*** Information shown ***

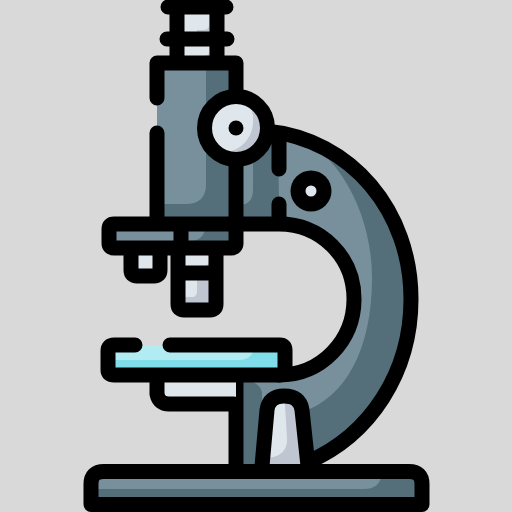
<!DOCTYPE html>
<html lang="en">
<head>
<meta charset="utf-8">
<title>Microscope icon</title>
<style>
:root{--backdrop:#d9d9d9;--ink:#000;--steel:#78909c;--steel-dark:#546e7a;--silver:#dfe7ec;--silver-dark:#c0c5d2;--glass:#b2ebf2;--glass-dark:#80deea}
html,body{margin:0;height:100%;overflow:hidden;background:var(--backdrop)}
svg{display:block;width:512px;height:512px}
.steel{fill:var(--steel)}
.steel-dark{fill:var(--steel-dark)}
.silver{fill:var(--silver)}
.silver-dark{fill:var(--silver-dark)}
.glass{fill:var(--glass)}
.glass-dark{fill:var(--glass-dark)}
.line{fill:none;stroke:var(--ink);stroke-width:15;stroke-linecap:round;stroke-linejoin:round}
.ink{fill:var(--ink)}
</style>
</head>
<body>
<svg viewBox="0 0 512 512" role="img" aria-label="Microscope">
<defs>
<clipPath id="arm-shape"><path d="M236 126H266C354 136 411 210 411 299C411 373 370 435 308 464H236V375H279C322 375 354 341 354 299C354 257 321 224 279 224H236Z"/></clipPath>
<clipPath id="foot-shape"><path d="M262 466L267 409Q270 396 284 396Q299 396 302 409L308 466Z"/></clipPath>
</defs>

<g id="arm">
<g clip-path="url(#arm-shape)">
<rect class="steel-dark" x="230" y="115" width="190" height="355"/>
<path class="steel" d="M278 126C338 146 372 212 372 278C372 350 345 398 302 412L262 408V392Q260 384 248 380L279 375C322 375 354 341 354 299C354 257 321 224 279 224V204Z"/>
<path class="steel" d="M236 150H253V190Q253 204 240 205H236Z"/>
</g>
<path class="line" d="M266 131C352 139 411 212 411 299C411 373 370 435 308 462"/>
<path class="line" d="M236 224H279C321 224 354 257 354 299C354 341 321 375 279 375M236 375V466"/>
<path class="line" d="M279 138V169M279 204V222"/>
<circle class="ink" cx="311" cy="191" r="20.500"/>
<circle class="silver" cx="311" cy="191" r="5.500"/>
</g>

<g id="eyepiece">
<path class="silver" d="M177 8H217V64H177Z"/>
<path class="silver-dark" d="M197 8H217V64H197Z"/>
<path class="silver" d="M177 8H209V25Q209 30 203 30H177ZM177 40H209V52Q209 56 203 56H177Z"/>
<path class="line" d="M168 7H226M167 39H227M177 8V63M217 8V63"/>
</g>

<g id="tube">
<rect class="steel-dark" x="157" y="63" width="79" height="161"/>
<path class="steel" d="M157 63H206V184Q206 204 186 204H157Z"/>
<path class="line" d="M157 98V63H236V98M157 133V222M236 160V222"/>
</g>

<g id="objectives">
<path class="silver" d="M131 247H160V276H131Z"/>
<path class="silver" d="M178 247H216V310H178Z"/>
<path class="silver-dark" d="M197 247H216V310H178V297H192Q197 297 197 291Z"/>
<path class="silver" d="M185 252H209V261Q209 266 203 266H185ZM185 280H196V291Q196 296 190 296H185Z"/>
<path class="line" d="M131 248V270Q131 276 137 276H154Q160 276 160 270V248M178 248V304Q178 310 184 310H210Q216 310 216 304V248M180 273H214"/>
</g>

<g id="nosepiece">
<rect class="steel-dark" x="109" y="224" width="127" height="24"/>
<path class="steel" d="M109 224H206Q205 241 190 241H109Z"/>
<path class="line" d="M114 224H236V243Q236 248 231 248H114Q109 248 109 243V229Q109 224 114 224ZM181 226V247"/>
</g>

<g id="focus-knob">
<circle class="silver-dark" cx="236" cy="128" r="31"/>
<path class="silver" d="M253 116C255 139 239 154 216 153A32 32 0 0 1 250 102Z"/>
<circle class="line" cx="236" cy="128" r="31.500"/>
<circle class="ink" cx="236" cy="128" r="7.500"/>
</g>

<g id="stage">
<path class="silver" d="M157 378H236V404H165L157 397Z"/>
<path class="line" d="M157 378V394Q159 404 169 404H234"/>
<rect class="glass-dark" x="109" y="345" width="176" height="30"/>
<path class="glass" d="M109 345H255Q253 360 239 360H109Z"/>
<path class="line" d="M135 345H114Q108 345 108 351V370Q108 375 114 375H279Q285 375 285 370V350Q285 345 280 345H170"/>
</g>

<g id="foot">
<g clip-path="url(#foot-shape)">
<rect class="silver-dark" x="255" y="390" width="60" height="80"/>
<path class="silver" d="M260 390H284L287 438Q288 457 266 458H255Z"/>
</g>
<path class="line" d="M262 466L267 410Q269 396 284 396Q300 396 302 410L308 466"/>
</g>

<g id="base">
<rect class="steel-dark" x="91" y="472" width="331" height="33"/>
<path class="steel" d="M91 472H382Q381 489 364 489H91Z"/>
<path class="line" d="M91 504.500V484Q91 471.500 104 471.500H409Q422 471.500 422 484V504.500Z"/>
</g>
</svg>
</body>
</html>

*** End of Information shown ***

#### What to do
One number is the full answer: how many lines of the records include the string "foot".

#### Result of the task
3